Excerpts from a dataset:
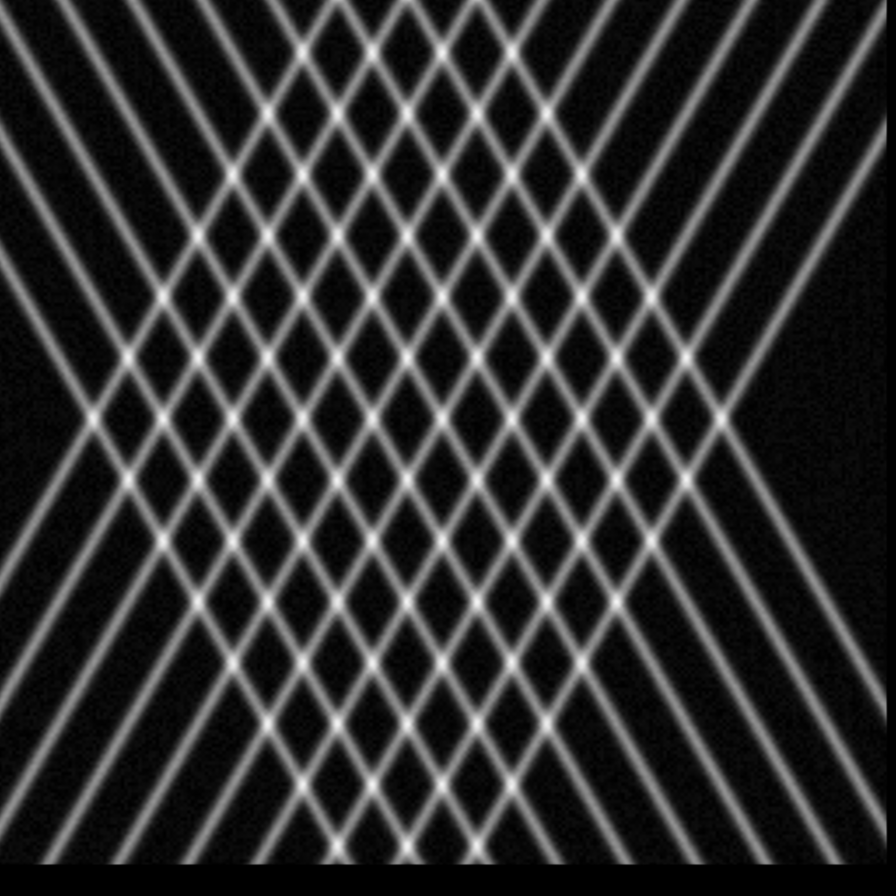
Give the GLSL for this pattern, as a WebGL 2 fragment shader.

```glsl
#version 300 es
precision highp float;
// Two mirrored families of ten soft diagonal lines cross into a diamond lattice.
// Each family is a clamped repeat with a Gaussian profile; crossings add up to
// bright knots, over faint smooth grain, inside a frame with black margins.

uniform vec2 u_resolution;
out vec4 fragColor;

const vec2 FIRST_CROSSING = vec2(0.1042, 0.5325); // leftmost knot of the widest row
const float SPACING = 0.07786;                    // horizontal step between lines
const float LINE_COUNT = 10.0;
const float SLOPE = 1.75;
const float LINE_SIGMA = 0.0058;
const float LINE_LEVEL = 0.52;
const float GRAIN_CELLS = 256.0;
const float GRAIN_LEVEL = 0.055;
const vec2 FRAME_MIN = vec2(-0.01, 0.0352);
const vec2 FRAME_MAX = vec2(0.9896, 1.01);

float hash(vec2 cell) {
    return fract(sin(dot(cell, vec2(127.1, 311.7))) * 43758.5453);
}

// Value noise with smooth interpolation between cells
float valueNoise(vec2 p) {
    vec2 cell = floor(p);
    vec2 f = fract(p);
    f = f * f * (3.0 - 2.0 * f);
    float low = mix(hash(cell), hash(cell + vec2(1.0, 0.0)), f.x);
    float high = mix(hash(cell + vec2(0.0, 1.0)), hash(cell + 1.0), f.x);
    return mix(low, high, f.y);
}

// Perpendicular distance to the nearest line of a finite parallel family
float familyDistance(vec2 p, float slope, float spacing, float count) {
    float offset = (p.x - p.y / slope) / spacing;
    float index = clamp(floor(offset + 0.5), 0.0, count - 1.0);
    return abs(offset - index) * spacing * abs(slope) / sqrt(1.0 + slope * slope);
}

float glow(float dist, float sigma) {
    return exp(-0.5 * dist * dist / (sigma * sigma));
}

// Soft-edged rectangle
float frameMask(vec2 p, vec2 lo, vec2 hi, float soft) {
    vec2 inside = smoothstep(lo - soft, lo + soft, p)
                * (1.0 - smoothstep(hi - soft, hi + soft, p));
    return inside.x * inside.y;
}

void main() {
    vec2 uv = gl_FragCoord.xy / u_resolution;
    vec2 p = uv - FIRST_CROSSING;

    // Line families, slightly compressed where they overlap
    float rising = LINE_LEVEL * glow(familyDistance(p, SLOPE, SPACING, LINE_COUNT), LINE_SIGMA);
    float falling = LINE_LEVEL * glow(familyDistance(p, -SLOPE, SPACING, LINE_COUNT), LINE_SIGMA);
    float light = rising + falling - 0.5 * rising * falling;

    // Faint grain over everything in the frame
    light += GRAIN_LEVEL * valueNoise(uv * GRAIN_CELLS);

    float soft = max(0.0015, 0.75 / u_resolution.y);
    light *= frameMask(uv, FRAME_MIN, FRAME_MAX, soft);
    fragColor = vec4(vec3(clamp(light, 0.0, 1.0)), 1.0);
}
```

▸ Your task:
Only the pictures are to be excluded; all other parts of the records above are to be given exactly.

▸ Your response:
Give the GLSL for this pattern, as a WebGL 2 fragment shader.

```glsl
#version 300 es
precision highp float;
// Two mirrored families of ten soft diagonal lines cross into a diamond lattice.
// Each family is a clamped repeat with a Gaussian profile; crossings add up to
// bright knots, over faint smooth grain, inside a frame with black margins.

uniform vec2 u_resolution;
out vec4 fragColor;

const vec2 FIRST_CROSSING = vec2(0.1042, 0.5325); // leftmost knot of the widest row
const float SPACING = 0.07786;                    // horizontal step between lines
const float LINE_COUNT = 10.0;
const float SLOPE = 1.75;
const float LINE_SIGMA = 0.0058;
const float LINE_LEVEL = 0.52;
const float GRAIN_CELLS = 256.0;
const float GRAIN_LEVEL = 0.055;
const vec2 FRAME_MIN = vec2(-0.01, 0.0352);
const vec2 FRAME_MAX = vec2(0.9896, 1.01);

float hash(vec2 cell) {
    return fract(sin(dot(cell, vec2(127.1, 311.7))) * 43758.5453);
}

// Value noise with smooth interpolation between cells
float valueNoise(vec2 p) {
    vec2 cell = floor(p);
    vec2 f = fract(p);
    f = f * f * (3.0 - 2.0 * f);
    float low = mix(hash(cell), hash(cell + vec2(1.0, 0.0)), f.x);
    float high = mix(hash(cell + vec2(0.0, 1.0)), hash(cell + 1.0), f.x);
    return mix(low, high, f.y);
}

// Perpendicular distance to the nearest line of a finite parallel family
float familyDistance(vec2 p, float slope, float spacing, float count) {
    float offset = (p.x - p.y / slope) / spacing;
    float index = clamp(floor(offset + 0.5), 0.0, count - 1.0);
    return abs(offset - index) * spacing * abs(slope) / sqrt(1.0 + slope * slope);
}

float glow(float dist, float sigma) {
    return exp(-0.5 * dist * dist / (sigma * sigma));
}

// Soft-edged rectangle
float frameMask(vec2 p, vec2 lo, vec2 hi, float soft) {
    vec2 inside = smoothstep(lo - soft, lo + soft, p)
                * (1.0 - smoothstep(hi - soft, hi + soft, p));
    return inside.x * inside.y;
}

void main() {
    vec2 uv = gl_FragCoord.xy / u_resolution;
    vec2 p = uv - FIRST_CROSSING;

    // Line families, slightly compressed where they overlap
    float rising = LINE_LEVEL * glow(familyDistance(p, SLOPE, SPACING, LINE_COUNT), LINE_SIGMA);
    float falling = LINE_LEVEL * glow(familyDistance(p, -SLOPE, SPACING, LINE_COUNT), LINE_SIGMA);
    float light = rising + falling - 0.5 * rising * falling;

    // Faint grain over everything in the frame
    light += GRAIN_LEVEL * valueNoise(uv * GRAIN_CELLS);

    float soft = max(0.0015, 0.75 / u_resolution.y);
    light *= frameMask(uv, FRAME_MIN, FRAME_MAX, soft);
    fragColor = vec4(vec3(clamp(light, 0.0, 1.0)), 1.0);
}
```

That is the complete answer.